You know how, before you have children, you think that you know how a baby should be taken care of? It’s like we’re the biggest know-it-alls before even learning what it REALLY means to have a baby.
That concept isn’t anything new. For me at least, it isn’t. Although there are many things that I thought I would do as a mom that I’ve stuck to, there are other things, such as co-sleeping, that I never thought I would do, but that do work for me.
I know, I know… It is definitely not recommended to sleep with your child in your bed because you might roll over on him or her. You don’t have to tell me twice ;). It’s not that I think that co-sleeping is 100% safe and I’m immune to crushing my baby in her sleep, which is why I don’t co-sleep every night. I’m actually terrified of hurting my baby and on the nights where she’s not with me in bed, I often get into a state of semi-alertness where I start panicking and look through the pillows and sheets, and scream at my boyfriend to get the baby out of bed. Interestingly enough, never once was she with me during these night terrors. When she does sleep with me, I never even panic. Weird…
Since I don’t necessarily believe it’s 100% safe, then why do I do it? I do it because sometimes, it’s what my baby needs. There are nights where she can fall asleep on her own. Those are the easiest nights, and they seem to only happen when my boyfriend is there. Obviously *eyeroll*. Then there are the nights where she just needs to be rocked to sleep, and can be put in her bed and will go through the night without a fuss. Those happen most nights also. But then there are the nights when she is fussy – where she seems restless, unsettled, where she wakes up every few minutes and doesn’t feel right. And instead of having to constantly wake up, get her asleep again, put her back into her crib, and walk back to my bed, I grab her, lay her down on me or next to me, and we drift to sleep together. Or my boyfriend does. My baby is content, whether it’s mom or dad holding her.

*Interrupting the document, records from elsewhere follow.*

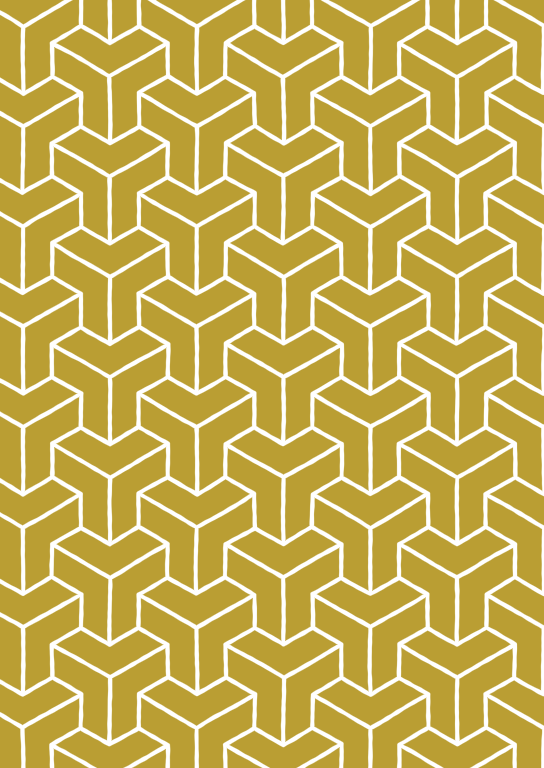
This pattern is drawn by a Shadertoy shader. Its source:

```glsl
// Gold isometric three-armed blocks interlocking under white, slightly uneven outlines.

#define UNIT 0.0435                // lattice edge, in canvas heights
#define ANCHOR vec2(0.3691, 0.509) // centre of one block, in canvas heights
#define HALF_LINE 0.063            // half line width, in lattice edges
#define DRIFT 0.045                // slow wander of the drawn lines
#define ROUGHNESS 0.016            // fine unevenness of the line edges
#define GOLD vec3(0.73, 0.62, 0.20)
#define LINE_COLOR vec3(1.0)

const float H = 0.8660254; // sine of 60 degrees

vec2 gradientAt(vec2 cell) {
    vec2 k = fract(cell * vec2(0.1031, 0.1137) + 0.37);
    k += dot(k, k.yx + 33.33);
    float angle = 6.2832 * fract((k.x + k.y) * k.x * 7.31);
    return vec2(cos(angle), sin(angle));
}

float gradientNoise(vec2 p) {
    vec2 i = floor(p), f = fract(p);
    vec2 w = f * f * f * (f * (f * 6.0 - 15.0) + 10.0);
    vec2 e = vec2(1.0, 0.0);
    float low = mix(dot(gradientAt(i), f), dot(gradientAt(i + e), f - e), w.x);
    float high = mix(dot(gradientAt(i + e.yx), f - e.yx),
                     dot(gradientAt(i + e.xx), f - e.xx), w.x);
    return mix(low, high, w.y);
}

float segmentDistance(vec2 p, vec2 a, vec2 b) {
    vec2 ab = b - a;
    return length(p - a - ab * clamp(dot(p - a, ab) / dot(ab, ab), 0.0, 1.0));
}

// Offset from the nearest block centre on a triangular lattice of side 3.
vec2 nearestBlock(vec2 p) {
    vec2 period = vec2(6.0 * H, 3.0);
    vec2 a = p - period * round(p / period);
    vec2 q = p - 0.5 * period;
    vec2 b = q - period * round(q / period);
    return dot(a, a) < dot(b, b) ? a : b;
}

// Distance to the ridges and outline of a block with threefold symmetry.
float blockLines(vec2 p) {
    const mat2 thirdTurn = mat2(-0.5, H, -H, -0.5);
    float d = 10.0;
    for (int arm = 0; arm < 3; arm++) {
        vec2 q = vec2(abs(p.x), p.y);
        d = min(d, segmentDistance(q, vec2(0.0), vec2(0.0, -2.0)));          // ridge
        d = min(d, segmentDistance(q, vec2(0.0, 1.0), vec2(0.0, 3.0)));      // neighbour's ridge
        d = min(d, segmentDistance(q, vec2(0.0, -2.0), vec2(H, -1.5)));      // arm end
        d = min(d, segmentDistance(q, vec2(H, -1.5), vec2(H, -0.5)));        // arm side
        p = thirdTurn * p;
    }
    return d;
}

void mainImage(out vec4 fragColor, in vec2 fragCoord) {
    vec2 p = (fragCoord / iResolution.y - ANCHOR) / UNIT;
    float pixel = 1.0 / (iResolution.y * UNIT);

    // Hand-drawn wander, kept smooth so the lines stay joined
    vec2 wander = vec2(gradientNoise(p * 0.6 + 40.0), gradientNoise(p * 0.6 + 75.0));
    float d = blockLines(nearestBlock(p + DRIFT * wander));
    d += ROUGHNESS * gradientNoise(p * 4.0 + 120.0);

    float ink = 1.0 - smoothstep(-0.75 * pixel, 0.75 * pixel, d - HALF_LINE);
    fragColor = vec4(mix(GOLD, LINE_COLOR, ink), 1.0);
}
```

When my daughter is in bed next to me, I sleep differently. I wake up more often, just to make sure that she’s okay, that the blankets aren’t covering her head, and I even put my hand to her chest to see that she’s still breathing. I don’t move at all in my sleep. And those nights, she sleeps deeply and contently, and my boyfriend and I sleep better knowing that she feels safe next to us.
I’d like to mention that my daughter has been sleeping through the night since she was 6 weeks old. I am one of the lucky ones when it comes to sleeping since she as never really needed a routine or structure to fall asleep at the same time every night and wake up in the morning at the same time. At first, she would sleep from 2 am until 7am. Then at 2 months old, she started falling asleep at midnight. Now, I usually am able to get her asleep at 10pm, and some nights, I even get her to bed at 8. Hallelujah! I try not to impose a schedule on her since she isn’t much of a fuss child in general. I’m a lot more of a go-with-the-flow type person. With another child, I’ll probably change my tactics. But for now at least, it works!
It is not my intention to have my child in bed with us until she is 5 years old. I still insist on her sleeping in her bed and having positive experiences there so that she knows that this is her bed, and this is where she sleeps. The nights where my boyfriend is home (he sometimes works night shifts), we tag-team it in order to encourage her to stay in her bed. But the nights where he’s away, let’s just say that for now at least, I’m a little bit less insistent on her sleeping the night in her bed if she’s not into it. At 4 months of age, what’s important for us is that we have a good night’s sleep.
I used to judge moms who co-sleep, and maybe there is a part of me that still judges moms who co-sleep all the time. However, now that I’ve had to re-evaluate my own choices as a parent, I guess I’m a bit more understanding of different parenting techniques. If co-sleeping works for you, go for it! You know what you’re doing. Some babies need more reassurance to get to sleep at night. Some need less. What’s important is that you listen to your child’s needs and find ways to make them feel safe at night.